The Fed is going to accelerate the tapering of quantitative easing so that QE is over by March.
Powell announced that the Fed intends to hike interest rates three times in 2022.
The Fed will also be looking to reduce the size of its balance sheet (a move which will probably be anti-inflationary).
As Bloomberg’s excellent John Authers explains, markets were already expecting this move; interest rate expectations for the next year increased across the board after Powell’s announcement, but only a very little bit. The Fed had been signaling for weeks now that its formerly blase attitude toward the current bout of inflation is long gone, and that it now takes the threat very seriously. Market expectations of future inflation, as measured by the 5-year breakeven rate, had already been trending down for a month, and ticked slightly lower after Powell’s speech:
In other words, the Fed appears to have inflation expectations under control. A combination of tough talk and moderate action have reassured the market that the central bank has not become cavalier about rising prices.
A lot of people, especially progressives, had been terrified of Fed tightening, thinking that this could send the economy into a tailspin. But Powell was never going to pull a Volcker here. Inflation is high compared to recent years, but it’s not yet out of control; the Fed didn’t have to bring inflation way down like in the early 80s, but merely to keep inflation expectations under control to prevent the emergence of a self-fulfilling runaway upward spiral.
And it looks like the Fed is successfully doing just that. The stock market surged following the announcement of tightening:
If people believed Powell were going to raise interest rates enough to actually force inflation back down to 2% in the face of ongoing supply chain disruptions, we would not see stocks going up. They would be crashing, because we’d be about to face a recession.

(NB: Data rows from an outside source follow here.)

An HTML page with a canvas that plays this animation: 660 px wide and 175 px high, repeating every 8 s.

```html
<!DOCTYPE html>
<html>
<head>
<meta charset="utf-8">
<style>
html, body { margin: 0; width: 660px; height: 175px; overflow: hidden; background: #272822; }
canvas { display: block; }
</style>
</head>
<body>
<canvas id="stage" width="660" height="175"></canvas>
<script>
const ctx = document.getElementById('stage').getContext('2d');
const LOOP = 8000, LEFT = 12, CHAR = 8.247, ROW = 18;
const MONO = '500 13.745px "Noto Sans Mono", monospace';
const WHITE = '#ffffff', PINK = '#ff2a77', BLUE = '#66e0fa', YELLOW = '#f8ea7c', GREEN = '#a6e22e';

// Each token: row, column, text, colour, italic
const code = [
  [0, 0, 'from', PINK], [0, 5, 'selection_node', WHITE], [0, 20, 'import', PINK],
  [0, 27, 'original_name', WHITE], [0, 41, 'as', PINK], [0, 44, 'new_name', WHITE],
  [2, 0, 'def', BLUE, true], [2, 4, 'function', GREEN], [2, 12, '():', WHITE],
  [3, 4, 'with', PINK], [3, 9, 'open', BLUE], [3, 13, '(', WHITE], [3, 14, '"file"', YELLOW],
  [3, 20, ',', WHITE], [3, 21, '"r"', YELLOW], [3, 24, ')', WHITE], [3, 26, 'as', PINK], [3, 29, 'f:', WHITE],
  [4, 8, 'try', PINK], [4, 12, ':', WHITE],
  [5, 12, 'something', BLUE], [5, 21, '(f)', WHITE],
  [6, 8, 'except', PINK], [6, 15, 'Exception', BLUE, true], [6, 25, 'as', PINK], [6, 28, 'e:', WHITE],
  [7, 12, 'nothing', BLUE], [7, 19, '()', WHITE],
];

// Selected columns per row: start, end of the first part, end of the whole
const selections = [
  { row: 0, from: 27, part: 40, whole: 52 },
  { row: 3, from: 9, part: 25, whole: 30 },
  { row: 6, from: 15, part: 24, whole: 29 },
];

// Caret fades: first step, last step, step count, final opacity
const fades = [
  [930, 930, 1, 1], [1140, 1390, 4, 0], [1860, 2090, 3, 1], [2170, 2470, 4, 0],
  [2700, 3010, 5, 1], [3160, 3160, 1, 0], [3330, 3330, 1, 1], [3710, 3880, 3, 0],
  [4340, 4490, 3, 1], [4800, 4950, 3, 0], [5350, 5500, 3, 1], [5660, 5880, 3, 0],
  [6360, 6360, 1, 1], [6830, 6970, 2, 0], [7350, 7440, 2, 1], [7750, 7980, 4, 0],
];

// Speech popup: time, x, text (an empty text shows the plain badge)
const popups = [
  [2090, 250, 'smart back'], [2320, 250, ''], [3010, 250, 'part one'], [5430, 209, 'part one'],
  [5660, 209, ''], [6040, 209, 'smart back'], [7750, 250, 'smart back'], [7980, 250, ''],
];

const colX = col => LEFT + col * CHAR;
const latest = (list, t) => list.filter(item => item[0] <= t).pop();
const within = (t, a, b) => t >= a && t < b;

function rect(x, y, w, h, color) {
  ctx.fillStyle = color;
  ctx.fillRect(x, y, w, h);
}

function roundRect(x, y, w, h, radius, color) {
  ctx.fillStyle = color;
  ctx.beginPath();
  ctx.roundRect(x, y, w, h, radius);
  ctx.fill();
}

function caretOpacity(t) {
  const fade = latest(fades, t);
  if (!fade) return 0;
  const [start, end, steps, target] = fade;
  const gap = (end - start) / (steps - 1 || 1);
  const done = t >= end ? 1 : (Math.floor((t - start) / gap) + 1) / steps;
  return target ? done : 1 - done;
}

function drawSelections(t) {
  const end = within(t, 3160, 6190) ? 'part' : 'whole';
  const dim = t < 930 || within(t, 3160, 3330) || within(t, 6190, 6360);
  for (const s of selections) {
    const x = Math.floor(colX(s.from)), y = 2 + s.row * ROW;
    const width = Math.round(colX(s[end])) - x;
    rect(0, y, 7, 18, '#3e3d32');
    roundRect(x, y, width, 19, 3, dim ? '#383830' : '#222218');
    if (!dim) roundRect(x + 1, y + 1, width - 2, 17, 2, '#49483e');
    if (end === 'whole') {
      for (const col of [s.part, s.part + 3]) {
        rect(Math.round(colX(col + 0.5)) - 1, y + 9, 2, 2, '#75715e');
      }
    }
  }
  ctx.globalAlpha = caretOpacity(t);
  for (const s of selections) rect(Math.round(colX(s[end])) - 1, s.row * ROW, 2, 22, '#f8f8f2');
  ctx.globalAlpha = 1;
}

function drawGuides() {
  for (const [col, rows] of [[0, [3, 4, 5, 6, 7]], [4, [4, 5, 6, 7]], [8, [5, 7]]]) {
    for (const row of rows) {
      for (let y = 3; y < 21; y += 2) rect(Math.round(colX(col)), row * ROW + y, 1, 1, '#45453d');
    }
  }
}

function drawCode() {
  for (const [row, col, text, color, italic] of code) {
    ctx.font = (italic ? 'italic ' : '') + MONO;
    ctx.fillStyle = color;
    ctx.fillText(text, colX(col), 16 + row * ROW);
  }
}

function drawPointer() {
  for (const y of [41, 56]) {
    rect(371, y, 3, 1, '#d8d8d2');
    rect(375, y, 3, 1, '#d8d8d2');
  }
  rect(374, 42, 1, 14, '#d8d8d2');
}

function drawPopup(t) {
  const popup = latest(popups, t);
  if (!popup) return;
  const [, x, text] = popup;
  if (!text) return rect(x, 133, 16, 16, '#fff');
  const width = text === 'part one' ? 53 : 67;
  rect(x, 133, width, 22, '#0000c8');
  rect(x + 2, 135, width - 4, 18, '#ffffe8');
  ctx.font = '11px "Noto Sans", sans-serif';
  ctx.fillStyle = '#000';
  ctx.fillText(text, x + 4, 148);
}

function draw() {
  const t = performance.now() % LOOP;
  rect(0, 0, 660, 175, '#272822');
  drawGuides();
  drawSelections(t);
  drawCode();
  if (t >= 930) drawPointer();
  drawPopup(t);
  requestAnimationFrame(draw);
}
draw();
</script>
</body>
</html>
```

The fact that stocks are up means that people now believe that Powell has successfully engineered a soft landing for inflation. Barring devastation from Omicron, employment will continue its rapid, healthy recovery.
But by the same token, don’t expect inflation to go back down to 2% soon. Powell is putting a lid on inflation, not slaying it. This is as it should be. Inflation is largely persistent because of ongoing disruptions to global supply chains, and one basic principle of monetary policy is that you don’t use policy to try to fight a supply shock. Instead you let it run its course, and use monetary policy to keep the resulting inflation from spiraling out of control.
That’s bad news for workers whose raises will be eaten up by rising prices. Low single-digit inflation will still probably cause popular discontent, and may hurt Democrats at the polls. But the alternative — smashing the economy and throwing millions back out of work just to drive inflation down a few percentage points — would likely be even worse.
So if there’s one unifying message for these Covid and inflation updates, it’s this: Many of our institutions are more functional than we tend to think. Regarding Omicron, our public health authorities didn’t encourage boosters, but the Biden administration has allowed and endorsed them, our providers have rolled them out very widely very fast, and our scientists invented them in the first place. Meanwhile, our central bank looks like it’ll manage to keep a lid on the most significant inflation in four decades without hurting the economy.
Those look like some reasonably functional institutions to me.
Thanks for mentioning the effectiveness of our institutions. They need all our support.
You emphasis the supply shock as a cause of inflation. However there has been a huge increase in demand as consumer switched spending from services to goods, presumably for pandemic related reasons. Also actual supply has increased. It is really a demand shock.